A lien is created:
1. By contract of the parties; or,
2. By operation of law.
See also Young v. J.A. Young Machine Supply Co., 203 Okla. 595, 224 P.2d 971 (1950).
See supra note 15.
Stork v. Stork, Okla., 898 P.2d 732, 736, 740 (1995), where it is said:
"Nunc pro tunc relief is limited to supplying inadvertent clerical omission and correcting facial mistakes in recording judicial acts that actually took place. In short, a nunc pro tunc order can and will place of record what was actually decided by the court but was incorrectly recorded . . . Nunc pro tunc relief may be available to place of record what was actually adjudicated but incorrectly recorded. The power of a court to correct its records to make them speak the truth is not lost by any lapse of time prescribed by statute." [Emphasis added.]

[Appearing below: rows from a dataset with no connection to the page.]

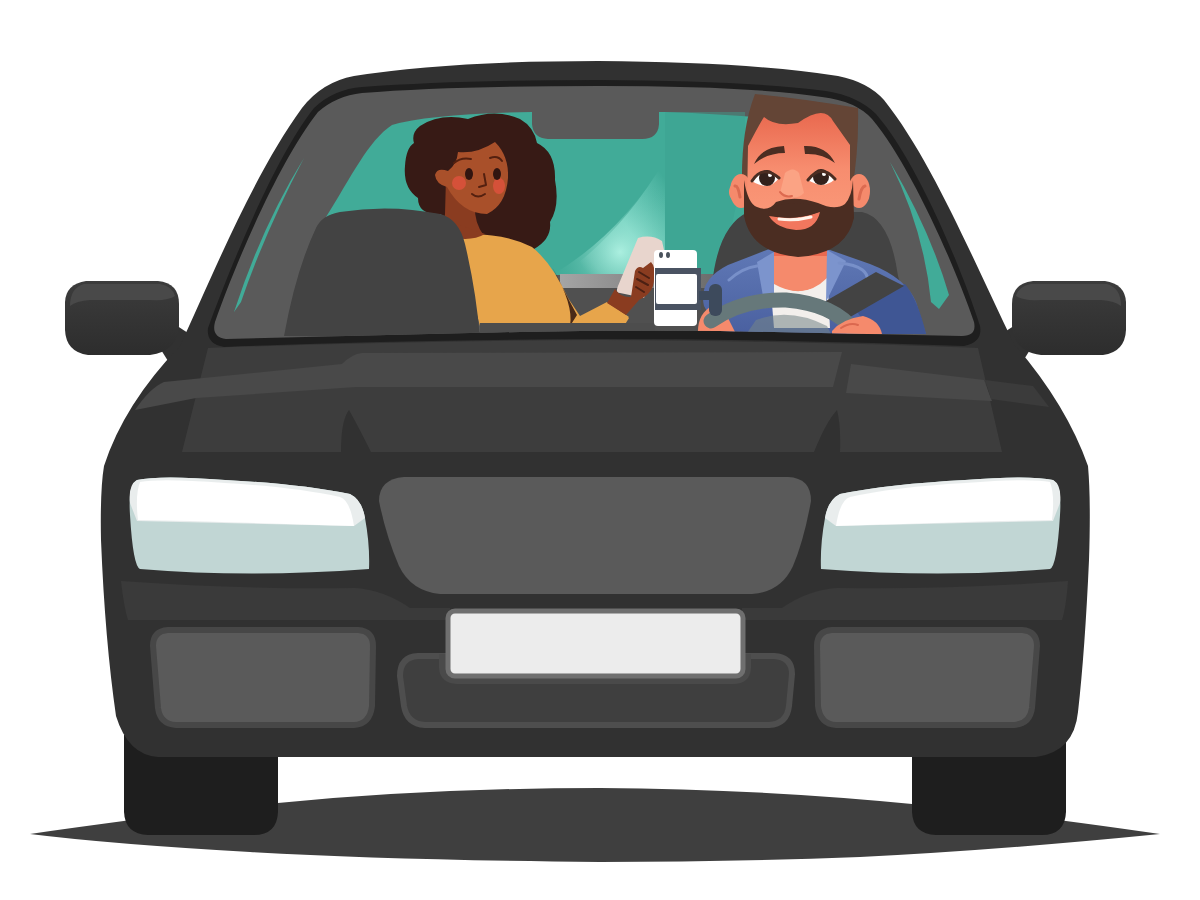
<!DOCTYPE html>
<html lang="en">
<head>
<meta charset="utf-8">
<title>Driver and passenger in a car</title>
<style>
:root {
  --paper: #ffffff;
  --body: #313131;
  --body-dark: #1e1e1e;
  --hood: #3d3d3d;
  --hood-light: #494949;
  --trim: #4e4e4e;
  --panel: #5a5a5a;
  --seat: #434343;
  --glass: #41ab98;
  --lamp: #c1d6d4;
  --plate: #ececec;
  --skin-a: #a9502a;
  --skin-a-dark: #8a3c20;
  --hair-a: #371a15;
  --top: #e7a54b;
  --skin-b: #f58a6c;
  --skin-b-dark: #e9694f;
  --hair-b: #644536;
  --beard: #4b2d22;
  --shirt: #5a72b0;
  --shirt-dark: #3f5694;
  --wheel: #66787a;
}
html, body { margin: 0; background: var(--paper); }
body { width: 1200px; height: 900px; overflow: hidden; }
svg { display: block; }
.body { fill: var(--body); }
.body-dark { fill: var(--body-dark); }
.hood { fill: var(--hood); }
.hood-light { fill: var(--hood-light); }
.panel { fill: var(--panel); }
.seat { fill: var(--seat); }
.glass { fill: var(--glass); }
.skin-a { fill: var(--skin-a); }
.skin-a-dark { fill: var(--skin-a-dark); }
.hair-a { fill: var(--hair-a); }
.top { fill: var(--top); }
.skin-b { fill: var(--skin-b); }
.skin-b-dark { fill: var(--skin-b-dark); }
.hair-b { fill: var(--hair-b); }
.beard { fill: var(--beard); }
.shirt-dark { fill: var(--shirt-dark); }
.white { fill: #fff; }
.line { fill: none; stroke-linecap: round; stroke-linejoin: round; }
</style>
</head>
<body>
<svg width="1200" height="900" viewBox="0 0 1200 900" role="img" aria-label="Front view of a dark car with a bearded driver and a passenger holding a card">
  <defs>
    <clipPath id="windscreen">
      <path d="M215 322 C236 262 280 160 318 112 Q336 96 362 93 Q450 86 600 86 Q750 86 822 97 Q856 101 872 119 C910 164 955 266 974 322 Q977 336 962 336 L720 331 Q590 330 470 333 L226 339 Q211 337 215 322 Z"/>
    </clipPath>
    <linearGradient id="glare" x1="570" y1="250" x2="666" y2="180" gradientUnits="userSpaceOnUse">
      <stop offset="0" stop-color="#41ab98"/>
      <stop offset=".1" stop-color="#5dbbaa"/>
      <stop offset=".5" stop-color="#83dccb"/>
      <stop offset="1" stop-color="#41ab98"/>
    </linearGradient>
    <radialGradient id="glow" cx="620" cy="252" r="75" gradientUnits="userSpaceOnUse">
      <stop offset="0" stop-color="#b5f5e6" stop-opacity=".85"/>
      <stop offset="1" stop-color="#41ab98" stop-opacity="0"/>
    </radialGradient>
    <linearGradient id="sill" x1="0" x2="1">
      <stop offset="0" stop-color="#a5a5a5"/>
      <stop offset="1" stop-color="#686868"/>
    </linearGradient>
    <linearGradient id="face" x1="0" y1="0" x2="0" y2="1">
      <stop offset="0" stop-color="#e9694f"/>
      <stop offset=".45" stop-color="#f78d6f"/>
      <stop offset="1" stop-color="#fb9d7c"/>
    </linearGradient>
    <linearGradient id="denim" x1="0" y1="0" x2="0" y2="1">
      <stop offset="0" stop-color="#6079b6"/>
      <stop offset="1" stop-color="#4a60a0"/>
    </linearGradient>
    <linearGradient id="mirror-fill" x1="0" y1="0" x2="0" y2="1">
      <stop offset="0" stop-color="#3c3c3c"/>
      <stop offset="1" stop-color="#2d2d2d"/>
    </linearGradient>
    <g id="mirror">
      <path class="body" d="M165 318 L188 333 L186 352 L168 361 L158 345 Z"/>
      <path fill="url(#mirror-fill)" d="M86 281 H158 Q179 283 179 304 V326 Q178 351 150 355 H88 Q66 352 65 330 V302 Q66 284 86 281 Z"/>
      <path fill="#494949" d="M84 284 H160 Q172 286 175 296 Q168 301 150 300 H90 Q76 301 70 306 Q70 288 84 284 Z"/>
    </g>
    <g id="headlamp">
      <path fill="var(--lamp)" d="M137 480 Q160 475 225 480 Q300 484 350 494 Q362 500 365 518 Q370 545 369 569 Q250 578 140 569 Q133 566 130 515 Q128 485 137 480 Z"/>
      <path fill="#e9eded" d="M137 480 Q160 475 225 480 Q300 484 350 494 Q362 500 365 518 L354 526 L137 521 L130 503 Q128 485 137 480 Z"/>
      <path class="white" d="M140 482 Q160 478 225 483 Q295 487 340 497 Q350 500 354 526 Q260 523 190 521 L138 520 Q135 495 140 482 Z"/>
    </g>
    <path id="fog-lamp" class="panel" stroke="#474747" stroke-width="6" d="M168 630 H358 Q373 631 373 646 L372 706 Q370 724 354 725 H176 Q160 724 158 708 L153 646 Q153 631 168 630 Z"/>
    <g id="tyre">
      <path class="body-dark" d="M124 735 H278 V812 Q277 835 254 835 H148 Q125 834 124 812 Z"/>
    </g>
  </defs>

  <rect class="white" width="1200" height="900"/>

  <g id="ground">
    <path fill="#3f3f3f" d="M30 834 Q200 810 278 803 Q430 788 600 788 Q760 789 912 804 Q1010 812 1160 834 Q1000 850 860 857 Q730 862 600 862 Q390 860 250 852 Q110 844 30 834 Z"/>
    <use href="#tyre"/>
    <use href="#tyre" x="788"/>
  </g>

  <g id="car-shell">
    <use href="#mirror"/>
    <use href="#mirror" transform="translate(1191 0) scale(-1 1)"/>
    <path class="body" d="M180 346 C214 272 254 174 302 108 Q322 82 354 76 Q450 61 598 61 Q750 62 838 76 Q868 82 884 100 C932 160 974 262 1014 344 Q1066 404 1088 466 Q1091 500 1089 560 Q1085 650 1078 712 Q1074 752 1036 757 H158 Q128 755 116 716 Q105 640 101 540 Q100 490 104 466 Q124 404 180 346 Z"/>
    <path class="body-dark" d="M208 328 C232 262 276 156 314 108 Q334 89 362 87 Q460 80 600 80 Q750 81 826 91 Q858 96 876 114 C916 160 960 264 980 326 Q983 342 964 346 Q780 339 600 339 Q400 340 224 347 Q206 344 208 328 Z"/>
  </g>

  <g id="cabin" clip-path="url(#windscreen)">
    <rect class="panel" x="200" y="80" width="790" height="265"/>
    <path class="glass" d="M304 158 Q262 226 234 312 L241 302 Q265 232 304 158 Z"/>
    <path class="glass" d="M890 162 Q930 230 949 295 L939 309 L931 302 Q924 230 890 162 Z"/>
    <path class="glass" d="M326 217 C352 176 368 141 392 125 Q430 114 532 112 L665 112 Q780 116 842 128 L858 274 L600 275 H318 Z"/>
    <path fill="url(#glare)" d="M665 160 V275 H562 Q620 235 665 160 Z"/>
    <path fill="url(#glow)" d="M665 160 V275 H552 Q620 235 665 160 Z"/>
    <path fill="#3aa18e" opacity=".45" d="M665 112 H745 V160 L722 275 H665 Z"/>
    <rect fill="url(#sill)" x="560" y="274" width="165" height="14"/>
    <path class="panel" d="M532 100 H659 V124 Q658 139 642 139 H548 Q533 138 532 124 Z"/>
    <rect fill="#505050" x="480" y="288" width="260" height="50"/>
    <path class="seat" d="M712 285 Q718 226 748 212 H862 Q890 218 898 276 L905 300 H712 Z"/>

    <g id="passenger">
      <path class="hair-a" d="M420 126 Q440 113 468 119 Q495 108 520 119 Q534 127 537 143 Q556 152 555 180 Q560 206 550 222 Q552 239 534 249 Q505 243 474 234 L440 214 Q418 215 418 198 Q403 188 405 166 Q406 148 414 143 Q411 133 420 126 Z"/>
      <path class="skin-a-dark" d="M446 178 L445 214 Q442 232 458 240 L484 236 Q474 222 475 206 Z"/>
      <path class="skin-a" d="M458 152 Q477 154 495 142 Q509 156 508 178 Q506 205 487 214 Q462 214 447 187 Q436 184 435 175 Q437 167 448 171 Q457 164 458 152 Z"/>
      <circle cx="459" cy="183" r="7" fill="#e0523e" opacity=".8"/>
      <ellipse cx="499" cy="186" rx="6" ry="8" fill="#e0523e" opacity=".8"/>
      <g fill="#321510">
        <ellipse cx="469" cy="174" rx="4" ry="6"/>
        <ellipse cx="497" cy="174" rx="4" ry="6"/>
      </g>
      <g class="line" stroke="#54200f" stroke-width="2">
        <path d="M454 163 Q461 157 471 159 M490 158 Q498 155 502 161 M484 174 L486 185 L479 187 M472 194 Q478 199 485 194"/>
      </g>
      <path class="top" d="M455 235 Q500 231 532 247 Q552 263 568 298 L580 316 L607 302 L629 317 L615 327 L480 326 Z"/>
      <path class="skin-a-dark" d="M455 238 Q473 241 485 234 L474 230 L452 222 Z"/>
      <path fill="#4b2a17" d="M552 267 L570 302 L577 315 L570 326 Q574 305 552 267 Z"/>
      <path fill="#e8d5cd" d="M638 238 Q651 234 662 241 L664 250 L644 298 L620 293 Q615 293 618 286 Z"/>
      <path class="skin-a-dark" d="M607 303 L615 289 Q621 298 631 297 L635 271 Q638 265 643 268 L651 262 Q656 267 654 279 Q654 293 639 300 L626 315 Z"/>
      <path class="line" stroke="#4c2013" stroke-width="2" d="M639 272 L649 278 M637 279 L648 285 M636 287 L644 292"/>
      <path class="top" d="M573 326 L606 303 L629 318 L624 326 Z"/>
    </g>
    <path class="seat" d="M284 336 Q296 270 316 228 Q322 215 340 212 Q390 204 440 214 Q459 219 465 244 Q476 290 480 338 Z"/>
    <path fill="#4d4d4d" d="M480 323 H655 V340 H480 Z"/>

    <g id="driver">
      <path fill="url(#denim)" d="M704 306 Q698 280 728 265 L772 248 L830 250 L870 264 Q906 278 916 302 L926 334 H720 Z"/>
      <path class="shirt-dark" d="M852 304 L905 284 Q918 300 926 334 H872 Z"/>
      <path fill="#f3efec" d="M768 256 L774 328 H830 L826 254 Z"/>
      <path class="skin-b-dark" d="M774 240 H827 V276 Q804 302 774 282 Z"/>
      <path class="skin-b" d="M774 256 H827 V278 Q804 301 774 284 Z"/>
      <path fill="#7c94cd" d="M774 252 L757 262 L764 302 L774 293 Z M827 250 L846 261 L826 302 Z"/>
      <path class="line" stroke="#7890c9" stroke-width="3" d="M839 263 Q872 266 867 285 M729 280 Q742 268 757 266"/>
      <path class="seat" d="M812 309 L876 272 L904 286 L838 324 Z"/>
      <path class="hair-b" d="M742 184 Q741 130 755 94 Q800 98 858 108 Q859 150 852 190 Z"/>
      <circle class="skin-b" cx="740" cy="192" r="11"/>
      <ellipse class="skin-b" cx="741" cy="191" rx="11" ry="17"/>
      <ellipse class="skin-b" cx="859" cy="191" rx="11" ry="17"/>
      <path class="line" stroke="#dc6b51" stroke-width="3" d="M735 186 Q738 185 740 197 M865 186 Q861 187 859 199"/>
      <path fill="url(#face)" d="M748 146 Q760 123 764 117 Q775 127 798 123 Q824 104 833 121 L850 145 V205 Q840 236 797 238 Q756 235 747 204 Z"/>
      <path class="beard" d="M744 180 Q748 204 757 207 Q769 212 776 202 Q795 195 818 203 Q835 211 845 204 Q852 196 853 180 L854 218 Q846 254 798 257 Q751 253 744 216 Z"/>
      <path fill="#f2775e" d="M769 216 Q795 221 820 212 Q816 230 796 230 Q776 228 769 216 Z"/>
      <path class="line" stroke="#fff3ea" stroke-width="3" d="M779 219 Q796 221 811 217"/>
      <path class="beard" d="M768 215 Q772 202 796 204 Q816 202 821 211 Q796 222 768 215 Z"/>
      <path fill="#fba384" d="M785 173 Q793 166 799 173 L804 193 Q795 202 780 193 Z"/>
      <path class="line" stroke="#dd6a50" stroke-width="2" d="M780 192 Q785 198 792 196"/>
      <path class="white" d="M752 181 Q763 164 779 178 Q769 192 752 181 Z M808 180 Q821 163 835 179 Q824 190 808 180 Z"/>
      <g fill="#33211c">
        <circle cx="767" cy="178" r="8"/>
        <circle cx="821" cy="177" r="8"/>
      </g>
      <g class="white">
        <circle cx="770" cy="175" r="2"/>
        <circle cx="824" cy="174" r="2"/>
      </g>
      <path class="line" stroke="#4b2d22" stroke-width="3" d="M752 181 Q763 164 779 178 M808 180 Q821 163 835 179"/>
      <path class="beard" d="M754 164 Q761 147 784 146 L785 153 Q767 153 754 164 Z M804 146 Q826 145 835 163 Q822 153 805 154 Z"/>
      <path class="skin-b" d="M698 334 Q697 314 712 306 L728 318 L736 334 Z"/>
      <path class="line" stroke="var(--wheel)" stroke-width="15" d="M711 321 Q742 299 786 300 Q835 304 855 332"/>
      <path fill="#758688" d="M756 320 Q790 307 827 326 L832 336 H745 Z" opacity=".55"/>
      <path class="skin-b" d="M832 331 Q842 319 863 316 Q879 320 882 334 H832 Z"/>
      <path class="line" stroke="#db684f" stroke-width="2" d="M841 328 Q850 322 858 325"/>
      <rect x="709" y="284" width="13" height="32" rx="6" fill="#3d4a5c"/>
    </g>

    <g id="phone-holder">
      <rect class="white" x="654" y="250" width="43" height="76" rx="4"/>
      <g fill="#4b535d">
        <ellipse cx="661" cy="255" rx="2" ry="3"/>
        <ellipse cx="668" cy="255" rx="2" ry="3"/>
      </g>
      <path fill="#4a5362" d="M655 268 H701 V310 H655 Z"/>
      <rect class="white" x="656" y="274" width="41" height="30" rx="2"/>
      <rect fill="#3d4a5c" x="699" y="291" width="12" height="9"/>
    </g>
  </g>

  <g id="bonnet">
    <path class="hood" d="M208 348 Q400 341 600 340 Q800 341 978 348 L1002 452 H182 Z"/>
    <path class="hood-light" d="M135 410 Q150 388 164 382 L342 364 Q352 354 362 353 L842 352 L833 387 H356 L196 398 Z"/>
    <path class="hood-light" d="M851 364 L984 380 L992 401 L846 393 Z"/>
    <path class="body" d="M341 452 Q341 420 349 410 Q357 424 371 452 Z M814 452 Q826 422 837 410 Q841 425 840 452 Z"/>
    <path fill="#3b3b3b" d="M985 380 L1033 386 L1049 407 L991 399 Z"/>
  </g>

  <g id="front">
    <path fill="#3a3a3a" d="M121 581 Q250 590 355 588 Q384 590 410 608 H450 V620 H128 Q124 608 121 581 Z M1068 581 Q950 590 837 588 Q808 590 782 608 H742 V620 H1062 Q1066 608 1068 581 Z"/>
    <use href="#headlamp"/>
    <use href="#headlamp" transform="translate(1190 0) scale(-1 1)"/>
    <path id="grille" class="panel" d="M404 477 H788 Q811 478 811 501 Q804 540 793 566 Q781 592 752 594 H440 Q411 591 399 566 Q386 536 379 501 Q379 479 404 477 Z"/>
    <use href="#fog-lamp"/>
    <use href="#fog-lamp" transform="translate(1190 0) scale(-1 1)"/>
    <path id="air-intake" fill="#3f3f3f" stroke="var(--trim)" stroke-width="6" d="M418 656 H774 Q792 657 792 674 L789 706 Q787 724 769 725 H425 Q407 724 404 706 L400 676 Q400 657 418 656 Z"/>
    <path fill="#4a4a4a" d="M439 654 H751 V668 Q750 684 733 684 H457 Q440 683 439 668 Z"/>
    <rect id="number-plate" fill="var(--plate)" stroke="#6f6f6f" stroke-width="5" x="448" y="611" width="295" height="65" rx="7"/>
  </g>
</svg>
</body>
</html>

We reject today as erroneous the trial court's notion that earlier recordation of a foreclosure decree, when not followed by recordation of the subsequent deficiency order, may establish priority status for a deficiency adjudication's lien. The Neil deficiency order, recorded in the office of the county clerk since 1990, is clearly superior to the never-recorded Wingrod deficiency lien. The five-year dormancy statute — 735 — which provides for executions to be issued within five years is not implicated in this case. A judgment lienor who relies on recordation of its foreclosure decree but fails later to record its deficiency order is not superior to a competing lienholder who placed its deficiency of record.
See supra note 7.
WILSON, C.J., and HODGES, LAVENDER, HARGRAVE, OPALA, and WATT, J.J., concur ; KAUGER, V.C.J., and SIMMS, J.J., concur in result ; SUMMERS, J., disqualified.